● TASK MATERIAL
* * * *

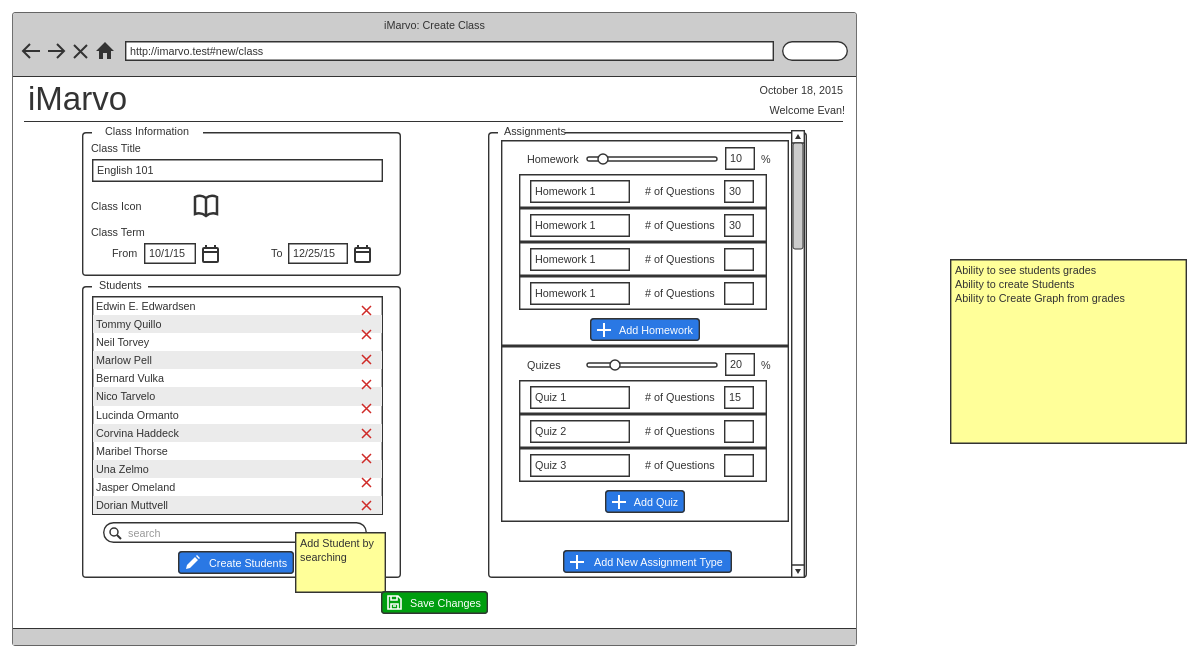
<!DOCTYPE html>
<html lang="en">
<head>
<meta charset="utf-8">
<title>iMarvo: Create Class</title>
<style>
:root {
  --line: #333;
  --text: #333;
  --chrome: #ccc;
  --stripe: #ebebeb;
  --blue: #2a78e4;
  --green: #009e0f;
  --note: #ff9;
  --red: #cf2a27;
  --hint: #999;
}
* { box-sizing: border-box; margin: 0; padding: 0; }
body {
  position: relative; width: 1200px; height: 658px; overflow: hidden; background: #fff;
  font: 10.8px/14px "Liberation Sans", Arial, sans-serif; color: var(--text);
}
svg { display: block; flex: none; overflow: visible; }
ul { list-style: none; }
h1, h2, h3 { font-weight: normal; font-size: inherit; }
.defs { position: absolute; width: 0; height: 0; }
.box { background: #fff; box-shadow: inset 0 0 0 1.4px var(--line); }

.browser {
  position: absolute; left: 13px; top: 13px; width: 843px; height: 632px;
  display: flex; flex-direction: column; border-radius: 2px;
  box-shadow: 0 0 0 .7px var(--line);
}
.browser-bar { height: 64px; background: var(--chrome); border-bottom: 1px solid var(--line); border-radius: 2px 2px 0 0; }
.browser-title { height: 28px; padding-top: 5px; text-align: center; }
.toolbar { display: flex; padding: 0 8px; }
.address { width: 649px; height: 20px; margin-left: 9px; padding: 3px 5px; }
.quick-search { width: 66px; height: 20px; margin-left: 8px; border-radius: 10px; }
.status-bar { height: 17px; background: var(--chrome); border-top: 1px solid var(--line); }

.page { position: relative; height: 551px; }
.page-header {
  display: flex; justify-content: space-between; height: 45px;
  margin: 0 13px 0 11px; padding-left: 4px; border-bottom: 1px solid var(--line);
}
.brand { font-size: 33px; line-height: 44px; }
.account { padding-top: 4px; text-align: right; line-height: 19.5px; white-space: nowrap; }
.account .welcome { margin-right: -2px; }
.columns { display: flex; gap: 87px; padding: 10px 0 0 69px; }
.column { display: flex; flex-direction: column; gap: 10px; width: 319px; }
.panel { position: relative; border-radius: 4px; box-shadow: inset 0 0 0 1.4px var(--line); }
.legend { position: absolute; top: -8px; left: 10px; background: #fff; white-space: nowrap; }

.class-info { height: 144px; padding: 9px 9px 0; }
.class-info .legend { width: 111px; padding-left: 13px; }
.class-title { width: 291px; height: 23px; margin: 4px 0 0 1px; padding: 4px 5px; }
.icon-row { display: flex; align-items: center; gap: 52px; height: 24px; margin-top: 12px; }
.term-label { margin-top: 7px; }
.term { display: flex; align-items: center; gap: 5px; height: 22px; margin: 3px 0 0 21px; white-space: nowrap; }
.date { width: 52px; height: 21px; padding: 3px 5px; }
.date.to { width: 60px; }
.term .label { width: 27px; }
.term .label.second { width: 12px; margin-left: 46px; }

.students { height: 292px; padding: 10px; }
.students .legend { width: 56px; padding-left: 7px; }
.roster { position: relative; width: 291px; height: 219px; padding: 1px; }
.roster li { height: 18.1px; padding: 2px 3px; }
.roster li:nth-child(even) { background: var(--stripe); }
.remove-marks { position: absolute; left: 269px; top: 0; fill: none; stroke: var(--red); stroke-width: 1.5; }
.student-search {
  display: flex; align-items: center; gap: 7px; width: 264px; height: 21px;
  margin: 7px 0 8px 11px; padding-left: 6px; border-radius: 11px; color: var(--hint);
}
.students .button { margin-left: 86px; }

.button {
  display: flex; align-items: center; gap: 8px; width: max-content; height: 23px; padding: 0 7px;
  border-radius: 4px; background: var(--blue); box-shadow: inset 0 0 0 1.4px var(--line);
  color: #fff; text-decoration: none; white-space: nowrap;
}
.button.save { position: absolute; left: 368px; top: 514px; width: 107px; padding-left: 6px; background: var(--green); }

.assignments { height: 446px; padding: 8px 13px 0; }
.assignments .legend { width: 67px; padding-left: 6px; }
.group { width: 288px; height: 206px; padding: 7px 18px 0; }
.group.quizzes { height: 176px; }
.group-head { display: flex; align-items: center; height: 23px; margin-bottom: 4px; padding-left: 8px; }
.group-head h3 { width: 59px; }
.group-head .number { margin: 0 6px 0 7px; }
.number { width: 30px; height: 23px; padding: 4px 5px; }
.entry { display: flex; align-items: center; width: 248px; height: 34px; padding-left: 11px; }
.entry .name { width: 100px; height: 23px; padding: 4px 5px; }
.entry .question-label { width: 79px; margin-left: 15px; white-space: nowrap; }
.group .button { margin: 8px auto 0; }
.group .button { position: relative; left: 0; }
.new-type { margin: 28px 0 0 62px; }
.scrollbar { position: absolute; left: 303px; top: -2px; }

.sticky { position: absolute; padding: 4px 5px; background: var(--note); box-shadow: inset 0 0 0 1.4px var(--line); }
.sticky.search-tip { left: 282px; top: 455px; width: 91px; height: 61px; }
.sticky.todo { left: 950px; top: 259px; width: 237px; height: 185px; }
</style>
</head>
<body>
<svg class="defs" aria-hidden="true">
  <defs>
    <g id="plus"><path d="M7 0V14M0 7H14" stroke="#fff" stroke-width="2"/></g>
    <g id="calendar" fill="none" stroke="#333" stroke-width="2">
      <rect x="2" y="4" width="15" height="14" rx="1"/>
      <path d="M2 8H17M5 1V5M14 1V5"/>
    </g>
    <path id="remove" d="M0 0L9 9M9 0L0 9"/>
    <g id="track"><rect x="1" y="9" width="130" height="4" rx="2" fill="#fff" stroke="#333" stroke-width="1.4"/></g>
    <circle id="knob" cy="11" r="5" fill="#fff" stroke="#333" stroke-width="1.4"/>
  </defs>
</svg>

<main class="browser">
  <header class="browser-bar">
    <div class="browser-title">iMarvo: Create Class</div>
    <div class="toolbar">
      <svg width="95" height="20" fill="none" stroke="#333" stroke-width="2" aria-label="Back, forward, stop, home">
        <path d="M19 10H3M9 3L2 10L9 17"/>
        <path d="M27 10H43M36 3L43 10L36 17"/>
        <path d="M53 4L66 17M66 4L53 17"/>
        <path d="M84 1L93 10H90V18H86V12H82V18H78V10H75Z" fill="#333" stroke="none"/>
      </svg>
      <div class="address box">http://imarvo.test#new/class</div>
      <div class="quick-search box"></div>
    </div>
  </header>

  <div class="page">
    <header class="page-header">
      <h1 class="brand">iMarvo</h1>
      <div class="account">
        <p>October 18, 2015</p>
        <p class="welcome">Welcome Evan!</p>
      </div>
    </header>

    <div class="columns">
      <div class="column">
        <section class="panel class-info">
          <h2 class="legend">Class Information</h2>
          <p>Class Title</p>
          <div class="class-title box">English 101</div>
          <div class="icon-row">
            <span>Class Icon</span>
            <svg width="26" height="24" fill="none" stroke="#333" stroke-width="2.5" aria-label="Open book">
              <path d="M13 4Q8 0 2 3V20Q8 18 13 22Q18 18 24 20V3Q18 0 13 4V21"/>
            </svg>
          </div>
          <p class="term-label">Class Term</p>
          <div class="term">
            <span class="label">From</span>
            <div class="date box">10/1/15</div>
            <svg width="19" height="19"><use href="#calendar"/></svg>
            <span class="label second">To</span>
            <div class="date to box">12/25/15</div>
            <svg width="19" height="19"><use href="#calendar"/></svg>
          </div>
        </section>

        <section class="panel students">
          <h2 class="legend">Students</h2>
          <div class="roster box">
            <ul>
              <li>Edwin E. Edwardsen</li>
              <li>Tommy Quillo</li>
              <li>Neil Torvey</li>
              <li>Marlow Pell</li>
              <li>Bernard Vulka</li>
              <li>Nico Tarvelo</li>
              <li>Lucinda Ormanto</li>
              <li>Corvina Haddeck</li>
              <li>Maribel Thorse</li>
              <li>Una Zelmo</li>
              <li>Jasper Omeland</li>
              <li>Dorian Muttvell</li>
            </ul>
            <svg class="remove-marks" width="12" height="219" aria-label="Remove student">
              <use href="#remove" x="1" y="10"/>
              <use href="#remove" x="1" y="34"/>
              <use href="#remove" x="1" y="59"/>
              <use href="#remove" x="1" y="84"/>
              <use href="#remove" x="1" y="108"/>
              <use href="#remove" x="1" y="133"/>
              <use href="#remove" x="1" y="158"/>
              <use href="#remove" x="1" y="182"/>
              <use href="#remove" x="1" y="205"/>
            </svg>
          </div>
          <div class="student-search box">
            <svg width="12" height="12" fill="none" stroke="#333" stroke-width="1.5"><circle cx="5" cy="5" r="4"/><path d="M8 8L12 12" stroke-width="2"/></svg>
            <span>search</span>
          </div>
          <a class="button" href="#">
            <svg width="16" height="15" fill="#fff"><path d="M1 14L2 10L10 2L13 5L5 13ZM11 1L12 0L15 3L14 4Z"/></svg>
            <span>Create Students</span>
          </a>
        </section>
      </div>

      <section class="column panel assignments" style="display:block">
        <h2 class="legend">Assignments</h2>
        <div class="group box">
          <div class="group-head">
            <h3>Homework</h3>
            <svg width="132" height="22"><use href="#track"/><use href="#knob" x="17"/></svg>
            <div class="number box">10</div><span>%</span>
          </div>
          <div class="entry box"><div class="name box">Homework 1</div><span class="question-label"># of Questions</span><div class="number box">30</div></div>
          <div class="entry box"><div class="name box">Homework 1</div><span class="question-label"># of Questions</span><div class="number box">30</div></div>
          <div class="entry box"><div class="name box">Homework 1</div><span class="question-label"># of Questions</span><div class="number box"></div></div>
          <div class="entry box"><div class="name box">Homework 1</div><span class="question-label"># of Questions</span><div class="number box"></div></div>
          <a class="button" href="#"><svg width="14" height="14"><use href="#plus"/></svg><span>Add Homework</span></a>
        </div>
        <div class="group quizzes box">
          <div class="group-head">
            <h3>Quizes</h3>
            <svg width="132" height="22"><use href="#track"/><use href="#knob" x="29"/></svg>
            <div class="number box">20</div><span>%</span>
          </div>
          <div class="entry box"><div class="name box">Quiz 1</div><span class="question-label"># of Questions</span><div class="number box">15</div></div>
          <div class="entry box"><div class="name box">Quiz 2</div><span class="question-label"># of Questions</span><div class="number box"></div></div>
          <div class="entry box"><div class="name box">Quiz 3</div><span class="question-label"># of Questions</span><div class="number box"></div></div>
          <a class="button" href="#"><svg width="14" height="14"><use href="#plus"/></svg><span>Add Quiz</span></a>
        </div>
        <a class="button new-type" style="margin-left:62px" href="#"><svg width="14" height="14"><use href="#plus"/></svg><span style="padding:0 2px">Add New Assignment Type</span></a>
        <svg class="scrollbar" width="14" height="448" stroke="#333" stroke-width="1.4" aria-label="Scroll bar">
          <rect x="0.7" y="0.7" width="12.6" height="446.6" fill="#fff"/>
          <path d="M1 13H13M1 435H13"/>
          <rect x="2" y="13" width="10" height="106" rx="2" fill="#ccc" stroke-width="1"/>
          <path d="M4 9L7 4L10 9ZM4 439L7 444L10 439Z" fill="#333" stroke="none"/>
        </svg>
      </section>
    </div>

    <aside class="sticky search-tip">Add Student by searching</aside>
    <a class="button save" href="#">
      <svg width="15" height="15" fill="none" stroke="#fff" stroke-width="1.6"><path d="M1 1H11L14 4V14H1ZM4 1V5H10V1M4 14V9H11V14M6 11H9"/></svg>
      <span>Save Changes</span>
    </a>
  </div>
  <footer class="status-bar"></footer>
</main>

<aside class="sticky todo">
  <p>Ability to see students grades</p>
  <p>Ability to create Students</p>
  <p>Ability to Create Graph from grades</p>
</aside>
</body>
</html>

* * * *

● WORK TO BE COMPLETED
Repeat only the lines from the beginning of the material through the line containing "4px; text-align: right;", both ends kept, leaving pictures out.

● OUTPUT OF THE EXERCISE
<!DOCTYPE html>
<html lang="en">
<head>
<meta charset="utf-8">
<title>iMarvo: Create Class</title>
<style>
:root {
  --line: #333;
  --text: #333;
  --chrome: #ccc;
  --stripe: #ebebeb;
  --blue: #2a78e4;
  --green: #009e0f;
  --note: #ff9;
  --red: #cf2a27;
  --hint: #999;
}
* { box-sizing: border-box; margin: 0; padding: 0; }
body {
  position: relative; width: 1200px; height: 658px; overflow: hidden; background: #fff;
  font: 10.8px/14px "Liberation Sans", Arial, sans-serif; color: var(--text);
}
svg { display: block; flex: none; overflow: visible; }
ul { list-style: none; }
h1, h2, h3 { font-weight: normal; font-size: inherit; }
.defs { position: absolute; width: 0; height: 0; }
.box { background: #fff; box-shadow: inset 0 0 0 1.4px var(--line); }

.browser {
  position: absolute; left: 13px; top: 13px; width: 843px; height: 632px;
  display: flex; flex-direction: column; border-radius: 2px;
  box-shadow: 0 0 0 .7px var(--line);
}
.browser-bar { height: 64px; background: var(--chrome); border-bottom: 1px solid var(--line); border-radius: 2px 2px 0 0; }
.browser-title { height: 28px; padding-top: 5px; text-align: center; }
.toolbar { display: flex; padding: 0 8px; }
.address { width: 649px; height: 20px; margin-left: 9px; padding: 3px 5px; }
.quick-search { width: 66px; height: 20px; margin-left: 8px; border-radius: 10px; }
.status-bar { height: 17px; background: var(--chrome); border-top: 1px solid var(--line); }

.page { position: relative; height: 551px; }
.page-header {
  display: flex; justify-content: space-between; height: 45px;
  margin: 0 13px 0 11px; padding-left: 4px; border-bottom: 1px solid var(--line);
}
.brand { font-size: 33px; line-height: 44px; }
.account { padding-top: 4px; text-align: right; line-height: 19.5px; white-space: nowrap; }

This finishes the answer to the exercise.